  1. The library must lawfully own a copy of the physical work that is digitised for lending purposes. It can destroy the physical copy as long as it keeps proof of ownership, but it must not re-sell or give away physical copies.
  2. The library must not simultaneously lend more copies than it lawfully owns (it must maintain an “owned to loaned” ratio so the physical item must be made unavailable for loan).
  3. The library must use technical protection measures (TPMs) to prevent unauthorised copying, sharing or manipulation of the digital copy. The loan must expire before it can be lent again and TPMs must be in place to prevent unauthorised use and use beyond the loan period.

Lending of copyright works is a restricted act under UK copyright law and in other legal jurisdictions. The legal bases for CDL in the UK are uncertain and current licensing schemes do not fully meet CDL needs. Although EU court case judgments indicate support for digital lending, further clarity is required. In the USA an ongoing court case against the Internet Archive may have a chilling effect on the rolling out of CDL. Therefore librarians need to make risk-based assessments considering factors such as copyright status or works and conditions of licence schemes and copyright exceptions. CDL software systems should facilitate legal and risk assessments and record decisions. They should store relevant documentation such as loan requester declarations and implement and enforce loan procedures that comply with CDL rules. There is growing demand internationally for the lending of digital copies of works to be treated in the same way as traditional library lending, but there is recognition that this will require further updating of current legal provisions to reflect current library user needs.

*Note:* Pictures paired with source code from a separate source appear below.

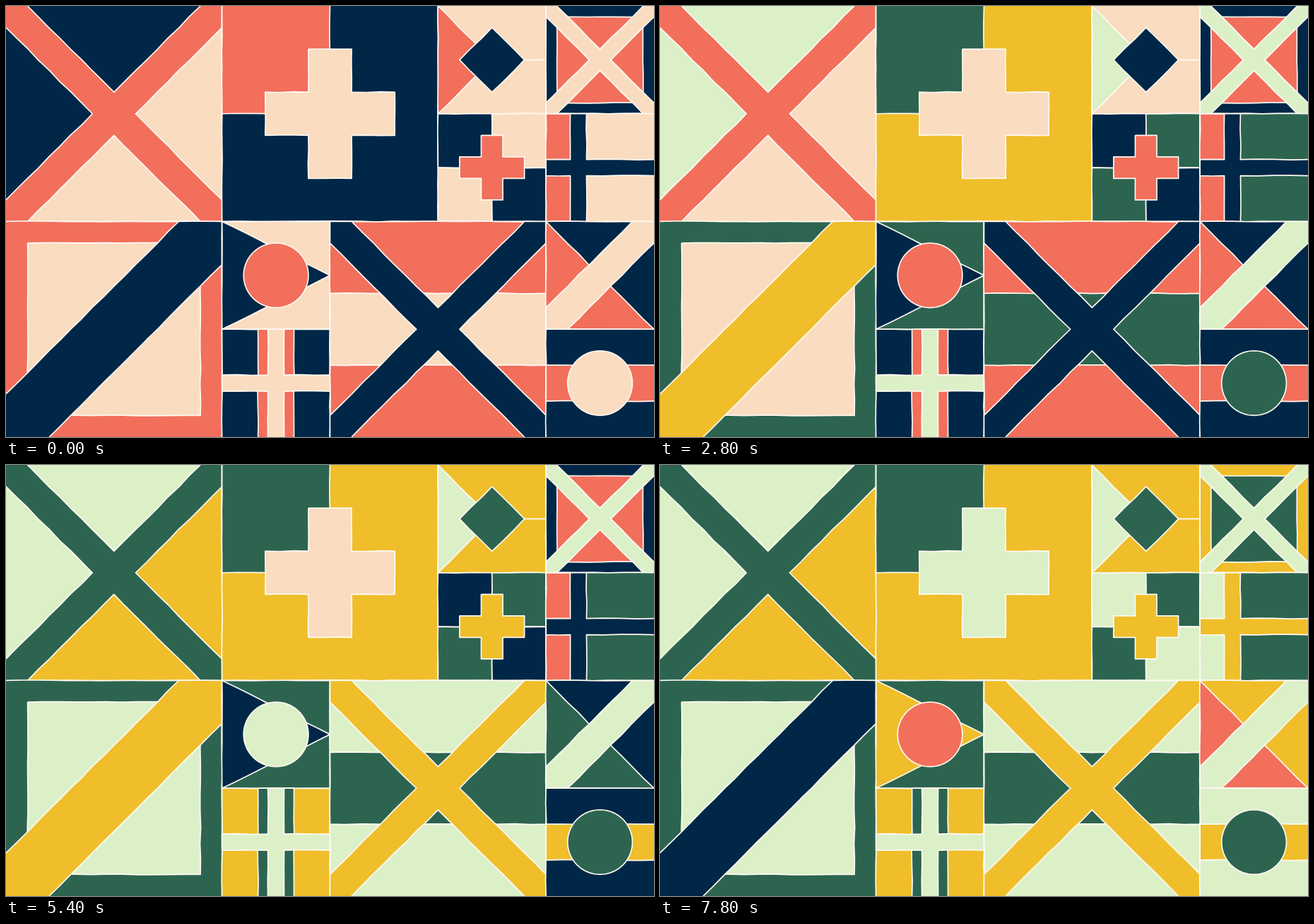
Animation, 917 px wide and 611 px high, one loop 8000 ms. Source, as an HTML page with a canvas:

```html
<!DOCTYPE html>
<html lang="en">
<head>
<meta charset="utf-8">
<title>Flag quilt</title>
<style>
html, body { margin: 0; width: 100%; height: 100%; overflow: hidden; background: #fffaf3; }
canvas { display: block; width: 917px; height: 611px; }
</style>
</head>
<body>
<canvas id="stage" width="917" height="611"></canvas>
<script>
const W = 917, H = 611, UNIT = W / 6, LOOP = 8000, STEP = 200;
const ctx = document.getElementById('stage').getContext('2d');
const INK = { n: '#002747', r: '#f26f5c', c: '#fadcc0', m: '#dcf0c8', y: '#efbe2a', g: '#2d6450' };
const LINE = '#fffaf3';

// Shapes in tile units, each a list of points
const rect = (x0, y0, x1, y1) => [[x0, y0], [x1, y0], [x1, y1], [x0, y1]];
const full = rect(0, 0, 1, 1);
const inset = rect(.1, .1, .9, .9);
const stripe = rect(0, 1 / 3, 1, 2 / 3);
const half = [[0, 0], [1, 1], [0, 1]];
const bar = [[0, .8], [.8, 0], [1, 0], [1, .2], [.2, 1], [0, 1]];
const saltire = [[0, 0], [.1, 0], [.5, .4], [.9, 0], [1, 0], [1, .1], [.6, .5], [1, .9],
  [1, 1], [.9, 1], [.5, .6], [.1, 1], [0, 1], [0, .9], [.4, .5], [0, .1]];
const disc = Array.from({ length: 72 }, (_, i) => {
  const a = i * Math.PI / 36;
  return [.5 + .3 * Math.cos(a), .5 + .3 * Math.sin(a)];
});

// Upright cross: arms between a and b, centred on cx, reaching from lo to hi
function cross(cx, w, lo, hi) {
  const a = cx - w, b = cx + w, c = .5 - w, d = .5 + w;
  return [[a, lo], [b, lo], [b, c], [hi, c], [hi, d], [b, d],
    [b, hi], [a, hi], [a, d], [lo, d], [lo, c], [a, c]];
}
const plus = cross(.5, .1, .2, .8);

// Column, row, size, starting colours, then the three layers
const tiles = {
  a: [0, 0, 2, 'ncr', [full], [[[1, 0], [1, 1], [0, 1]]], [saltire]],
  b: [2, 0, 2, 'nrc', [full], [rect(0, 0, .5, .5)], [plus]],
  c: [4, 0, 1, 'crn', [rect(0, 0, 1, .5), rect(0, .5, 1, 1)], [[[0, 0], [.5, .5], [0, 1]]],
    [[[.5, .2], [.8, .5], [.5, .8], [.2, .5]]]],
  d: [5, 0, 1, 'nrc', [full], [inset], [saltire]],
  e: [4, 1, 1, 'ncr', [rect(0, 0, .5, .5), rect(.5, .5, 1, 1)],
    [rect(.5, 0, 1, .5), rect(0, .5, .5, 1)], [plus]],
  f: [5, 1, 1, 'crn', [full], [rect(0, 0, .3, 1)], [cross(.3, .075, 0, 1)]],
  g: [0, 2, 2, 'rcn', [full], [inset], [bar]],
  h: [2, 2, 1, 'cnr', [full], [[[0, 0], [1, .5], [0, 1]]], [disc]],
  i: [2, 3, 1, 'nrc', [full], [rect(1 / 3, 0, 2 / 3, 1)], [cross(.5, .075, 0, 1)]],
  j: [3, 2, 2, 'rcn', [full], [stripe], [saltire]],
  k: [5, 2, 1, 'nrc', [full], [half], [bar]],
  l: [5, 3, 1, 'nrc', [full], [stripe], [disc]]
};

// One recolouring per step: tile, layer, new colour
const changes = ('a0m j1g b0y h0g g2y d2m ' +
  'b1g g0g f0g c1m k2m i2m e1g l2g ' +
  'a2g l1y i0y c2g j0m ' +
  'c0y h2m k1g i1g e2y ' +
  'a1y g1m j2y d0y f1m e0m h1y ' +
  'b2m f2y k0y d1g l0m ' +
  'g2n h2r k1r').split(' ');

let seed = 7;
function jitter() {
  seed = (seed * 16807) % 2147483647;
  return (seed / 2147483647 - .5) * 1.1;
}

const onBorder = (p, q) =>
  (p[0] < 1 && q[0] < 1) || (p[1] < 1 && q[1] < 1) ||
  (p[0] > W - 1 && q[0] > W - 1) || (p[1] > H - 1 && q[1] > H - 1);

// Slightly hand-drawn outline; edges along the stage border carry no line
function outline(shape, col, row, size) {
  const pts = shape.map(([x, y]) => [(col + x * size) * UNIT, (row + y * size) * H / 4]);
  const fill = new Path2D(), line = new Path2D();
  fill.moveTo(...pts[0]);
  line.moveTo(...pts[0]);
  pts.forEach((p, i) => {
    const q = pts[(i + 1) % pts.length];
    const dx = q[0] - p[0], dy = q[1] - p[1], len = Math.hypot(dx, dy);
    const border = onBorder(p, q);
    const parts = border ? 1 : Math.max(1, Math.round(len / 22));
    for (let k = 1; k <= parts; k++) {
      const off = k < parts ? jitter() : 0;
      const x = p[0] + dx * k / parts - dy / len * off;
      const y = p[1] + dy * k / parts + dx / len * off;
      fill.lineTo(x, y);
      if (border) line.moveTo(x, y);
      else line.lineTo(x, y);
    }
  });
  return { fill, line };
}

const art = Object.entries(tiles).map(([id, [col, row, size, , ...layers]]) => ({
  id,
  layers: layers.map(shapes => shapes.map(s => outline(s, col, row, size)))
}));

function coloursAt(step) {
  const now = {};
  for (const id in tiles) now[id] = [...tiles[id][3]];
  for (const [id, layer, ink] of changes.slice(0, step)) now[id][layer] = ink;
  return now;
}

function draw(step) {
  const colours = coloursAt(step);
  ctx.fillStyle = LINE;
  ctx.fillRect(0, 0, W, H);
  ctx.strokeStyle = LINE;
  ctx.lineWidth = 1.7;
  ctx.lineJoin = 'round';
  for (const { id, layers } of art) {
    layers.forEach((shapes, i) => {
      ctx.fillStyle = INK[colours[id][i]];
      for (const { fill, line } of shapes) {
        ctx.fill(fill);
        ctx.stroke(line);
      }
    });
  }
}

const start = performance.now();
let shown = -1;
function tick() {
  const step = Math.floor((performance.now() - start) % LOOP / STEP);
  if (step !== shown) draw(shown = step);
  requestAnimationFrame(tick);
}
tick();
</script>
</body>
</html>
```
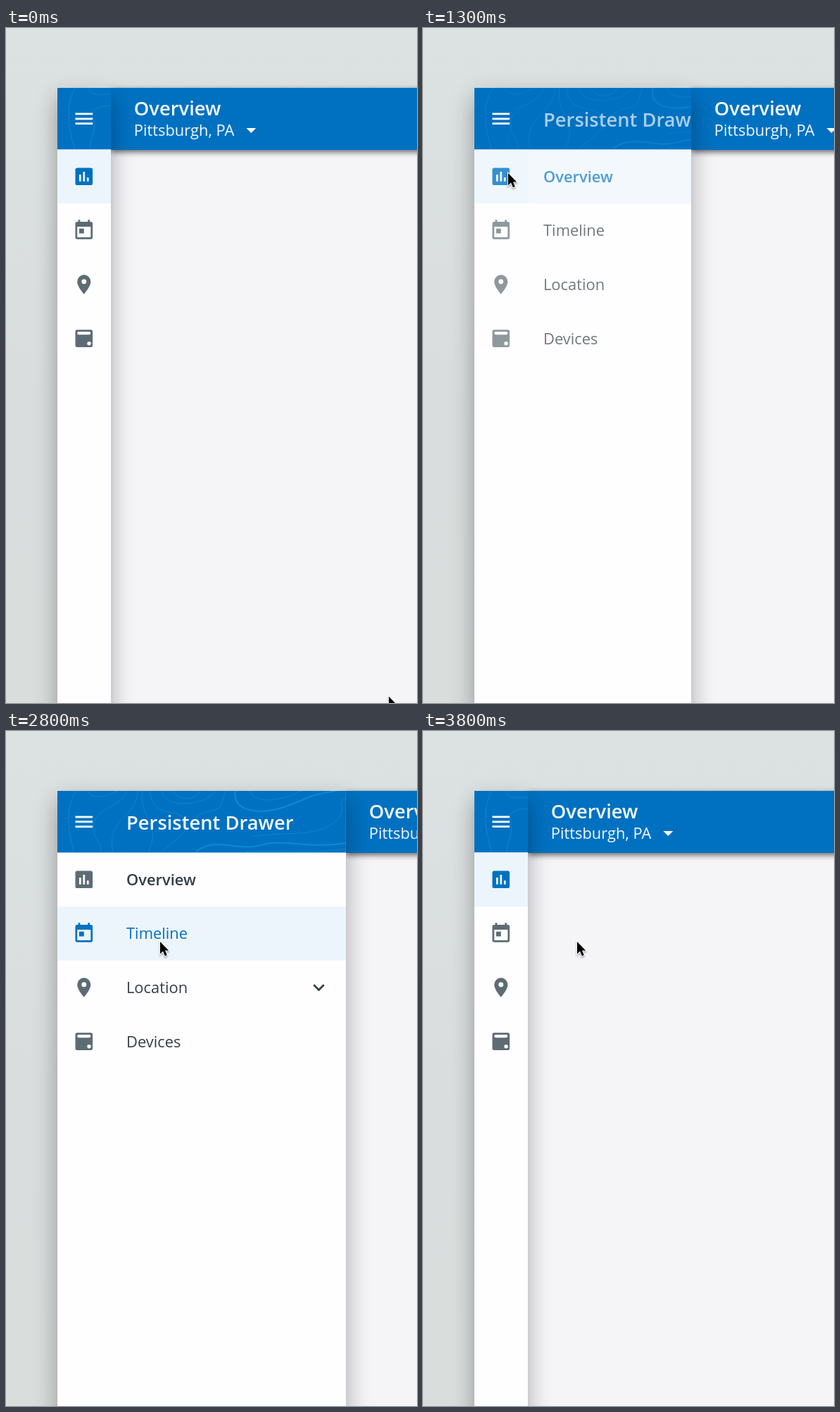
Animation of 584 by 958 pixels, one loop 4400 ms. Source, as an HTML page:

```html
<!DOCTYPE html>
<html lang="en">
<head>
<meta charset="utf-8">
<title>Persistent drawer</title>
<style>
  html, body { margin: 0; width: 100%; height: 100%; overflow: hidden; }
  body { position: relative; background: linear-gradient(#dce1e1, #d9dddd 55%, #d9dedd); }
  div, svg { position: absolute; }
  svg { overflow: visible; font-family: "Open Sans", sans-serif; }
  #page { top: 85px; width: 600px; height: 900px; background: #f5f4f7; }
  #bar { width: 100%; height: 87.5px; background: #0071c1; box-shadow: 0 3px 8px rgba(0, 0, 0, .6); }
  #drawer { left: 72.5px; top: 85px; height: 920px; overflow: hidden; background: #fefdff;
    box-shadow: 0 14px 32px rgba(0, 0, 0, .33); }
  #drawer svg { left: -72.5px; top: -85px; }
  .title { font-size: 27.36px; font-weight: 600; fill: #f4f9fd; }
  .label { font-size: 21.9px; }
  .contours path { fill: none; stroke: #1583cb; stroke-width: 1; }
  .contours .bold { stroke: #0e8bd5; stroke-width: 1.8; }
  #cursor { filter: drop-shadow(0 2px 1px rgba(0, 0, 0, .3)); }
</style>
</head>
<body>
<div id="page">
  <div id="bar">
    <svg width="500" height="88">
      <text class="title" x="32.8" y="38.5">Overview</text>
      <text class="label" x="32.8" y="67.5" fill="#f4f9fd">Pittsburgh, PA</text>
      <path d="M192.5 57h13.8l-6.9 6.9z" fill="#fff"/>
    </svg>
  </div>
</div>
<div id="drawer"><svg id="panel" width="584" height="958"></svg></div>
<svg id="cursor" width="40" height="40">
  <path id="arrow" d="M0 0V17.2L4 13.6L6.9 20.2L9.8 18.9L7 12.4H12.2Z"
    fill="#000" stroke="#fff" stroke-width="1.8" paint-order="stroke"/>
  <g id="hand" stroke-linejoin="round" stroke-linecap="round">
    <path d="M-2.4 2.6C-3.2-.6.8-1.6 1.9 1.4L4 7.6C5 6 7.3 6.4 7.7 8.2C9 6.9 10.8 7.6 11.1 9.2C12.4 8.6 13.6 9.6 13.6 11C14 15 12.6 17 11.6 19V22H2V19.6C-.5 17.4-2.6 14.8-5 12.4C-7 10-4 8.2-2 10.2L-.4 11.6Z"
      fill="#fff" stroke="#000" stroke-width="1.6"/>
    <path d="M3.6 14v4.5M6.3 14v4.5M9 14v4.5" stroke="#000" stroke-width="1.2"/>
  </g>
</svg>
<script>
const LOOP = 4400, LEFT = 72.5, UNIT = 1.368;
const ROW = 56 * UNIT, FIRST_ROW = 172.5, MINI = 56 * UNIT, WIDE = 300 * UNIT;
const BLUE = '#0071c1', GRAY = '#5d6c74', INK = '#343e43', TINT = '#ecf5fb';
const $ = id => document.getElementById(id);

const ICONS = {
  menu: 'M3 18h18v-2H3zm0-5h18v-2H3zm0-7v2h18V6z',
  chart: 'M19 3H5a2 2 0 0 0-2 2v14a2 2 0 0 0 2 2h14a2 2 0 0 0 2-2V5a2 2 0 0 0-2-2zM9 17H7v-7h2zm4 0h-2V7h2zm4 0h-2v-4h2z',
  calendar: 'M19 3h-1V1h-2v2H8V1H6v2H5a2 2 0 0 0-2 2v14a2 2 0 0 0 2 2h14a2 2 0 0 0 2-2V5a2 2 0 0 0-2-2zm0 16H5V8h14zM7 10h5v5H7z',
  pin: 'M12 2a7 7 0 0 0-7 7c0 5.25 7 13 7 13s7-7.75 7-13a7 7 0 0 0-7-7zm0 9.5a2.5 2.5 0 1 1 0-5 2.5 2.5 0 0 1 0 5z',
  device: 'M5 3h14a2 2 0 0 1 2 2v14a2 2 0 0 1-2 2H5a2 2 0 0 1-2-2V5a2 2 0 0 1 2-2zM6.5 5a1.5 1.5 0 0 0 0 3h11a1.5 1.5 0 0 0 0-3zM17.3 15.2a2 2 0 1 0 0 4 2 2 0 0 0 0-4z',
  help: 'M5 3h14a2 2 0 0 1 2 2v14a2 2 0 0 1-2 2H5a2 2 0 0 1-2-2V5a2 2 0 0 1 2-2zM11 16v2h2v-2zM8 10h2a2 2 0 1 1 3 1.6q-2 1-2 3.4h2q0-1.300 1.400-2.200A4 4 0 1 0 8 10z',
  gavel: 'M1 21h12v2H1zM5.200 8.100l2.800-2.900 14.200 14.200-2.900 2.800zM12.300 1l5.700 5.700-2.900 2.800-5.600-5.700zM3.800 9.500l5.700 5.700-2.900 2.800L1 12.300z',
  settings: 'M5 3h14a2 2 0 0 1 2 2v14a2 2 0 0 1-2 2H5a2 2 0 0 1-2-2V5a2 2 0 0 1 2-2zM12 8a4 4 0 1 0 0 8 4 4 0 0 0 0-8z',
  chevron: 'M16.590 8.590L12 13.170 7.410 8.590 6 10l6 6 6-6z'
};
const rowCenter = i => FIRST_ROW + (i + .5) * ROW;
const icon = (name, y, color = GRAY, x = LEFT + MINI / 2, id = '') =>
  `<path id="${id}" d="${ICONS[name]}" fill="${color}" fill-rule="evenodd"
    transform="translate(${x - 12 * UNIT} ${y - 12 * UNIT}) scale(${UNIT})"/>`;
const label = (text, y, id = '', weight = 400) =>
  `<text id="${id}" class="label" x="171" y="${y + 8}" font-weight="${weight}" fill="${INK}">${text}</text>`;
const tint = (i, width, id = '') =>
  `<rect id="${id}" x="${LEFT}" y="${FIRST_ROW + i * ROW}" width="${width}" height="${ROW}" fill="${TINT}"/>`;
const contours = (thin, bold = []) => '<g class="contours">' +
  thin.map(d => `<path d="${d}"/>`).join('') +
  bold.map(d => `<path class="bold" d="${d}"/>`).join('') + '</g>';

const wideContours = contours([
  'M100 85C84 108 87 140 97 172', 'M118 85C119 98 142 94 158 85',
  'M172 85C165 108 128 108 125 132S138 156 134 172', 'M187 85C186 124 142 122 152 172',
  'M205 85C205 124 244 108 254 126S236 156 222 172', 'M194 85C188 124 222 132 202 172',
  'M222 85C224 112 284 106 298 85', 'M238 85C246 101 270 98 276 85',
  'M270 122C290 108 306 118 308 96L312 85', 'M338 172C370 166 424 176 483 167',
  'M350 150C390 142 440 152 466 130S464 102 483 96', 'M346 85C352 104 390 100 420 85'
], [
  'M270 171C300 149 330 172 362 162S430 168 483 159',
  'M326 85C322 112 352 118 384 111S424 90 470 85'
]);
const miniContours = contours([
  'M98 85C85 108 87 138 98 172', 'M118 85C120 97 132 94 149 94',
  'M149 110C120 112 122 120 125 134S118 158 120 172'
]);

// Each secondary entry trades places with a collapsed entry in the narrow drawer.
const SWAPS = [['calendar', 'help', 'Help'], ['pin', 'gavel', 'Legal'], ['device', 'settings', 'Settings']];
const swapGroup = (kind, draw) =>
  SWAPS.map((s, i) => `<g id="${kind}${i}">${draw(s)}</g>`).join('');

$('panel').innerHTML = `
  <rect x="${LEFT}" y="85" width="${WIDE}" height="87.5" fill="${BLUE}"/>
  <g id="wide">
    ${wideContours}
    <text class="title" x="171" y="139.500">Persistent Drawer</text>
    ${tint(0, WIDE, 'overviewTint')}${tint(1, WIDE, 'timelineTint')}
    ${icon('chart', rowCenter(0), GRAY, undefined, 'overviewIcon')}${label('Overview', rowCenter(0), 'overviewText', 600)}
    ${icon('calendar', rowCenter(1), GRAY, undefined, 'timelineIcon')}${label('Timeline', rowCenter(1), 'timelineText')}
    ${icon('pin', rowCenter(2))}${label('Location', rowCenter(2))}
    ${icon('chevron', rowCenter(2), GRAY, 444.5, 'chevron')}
    ${icon('device', rowCenter(3))}${label('Devices', rowCenter(3))}
    ${swapGroup('extra', s => icon(s[1], 0) + label(s[2], 0))}
  </g>
  <g id="mini">
    ${miniContours}${tint(0, MINI)}${icon('chart', rowCenter(0), BLUE)}
    ${swapGroup('small', s => icon(s[0], 0))}
  </g>
  ${icon('menu', 128.800, '#fff')}`;

// time, x, y of the pointer tip
const PATH = [
  [0, 544, 949], [100, 537, 934], [200, 500, 852], [300, 415, 672], [400, 300, 440],
  [500, 215, 288], [600, 173, 225], [700, 143, 213], [900, 121, 210], [1200, 121, 206],
  [1500, 121, 206], [1600, 136, 229], [1700, 166, 264], [1800, 190, 285],
  [2000, 204, 293], [2400, 219, 299], [LOOP, 219, 299]
];
const lerp = (a, b, p) => a + (b - a) * p;
const easeOut = (t, start) => 1 - (1 - Math.min(1, Math.max(0, (t - start) / 300))) ** 2.9;
const mix = (a, b, p) => `color-mix(in srgb, ${b} ${p * 100}%, ${a})`;

function pointerAt(t) {
  const i = PATH.findIndex(k => k[0] > t);
  const [a, b] = [PATH[i - 1], PATH[i]];
  const p = (t - a[0]) / (b[0] - a[0]);
  return [lerp(a[1], b[1], p), lerp(a[2], b[2], p)];
}

function draw(t) {
  const open = easeOut(t, 1200) - easeOut(t, 2900);
  const picked = easeOut(t, 2500);
  const width = lerp(MINI, WIDE, open);
  $('drawer').style.width = width + 'px';
  $('page').style.left = LEFT + width + 'px';
  $('wide').style.opacity = open;
  $('mini').style.opacity = 1 - open;
  SWAPS.forEach((_, i) => {
    const y = lerp(rowCenter(i + 1), 1356 - i * ROW, open);
    for (const kind of ['extra', 'small']) $(kind + i).setAttribute('transform', `translate(0 ${y})`);
  });

  $('overviewTint').style.opacity = 1 - picked;
  $('timelineTint').style.opacity = picked;
  $('overviewIcon').style.fill = mix(BLUE, GRAY, picked);
  $('overviewText').style.fill = mix(BLUE, INK, picked);
  $('timelineIcon').style.fill = mix(GRAY, BLUE, picked);
  $('timelineText').style.fill = mix(INK, BLUE, picked);
  $('chevron').style.fill = mix(GRAY, INK, picked);

  const [x, y] = pointerAt(t);
  const hovering = (t >= 690 && t < 1200) || (t >= 1680 && t < 2500);
  $('cursor').style.transform = `translate(${x}px, ${y}px)`;
  $('hand').style.display = hovering ? '' : 'none';
  $('arrow').style.display = hovering ? 'none' : '';
}

const start = performance.now();
function tick() {
  draw((performance.now() - start) % LOOP);
  requestAnimationFrame(tick);
}
tick();
</script>
</body>
</html>
```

Read the full report here.

This work was funded by Knowledge Integration and first published on www.naomikorn.com in April 2022.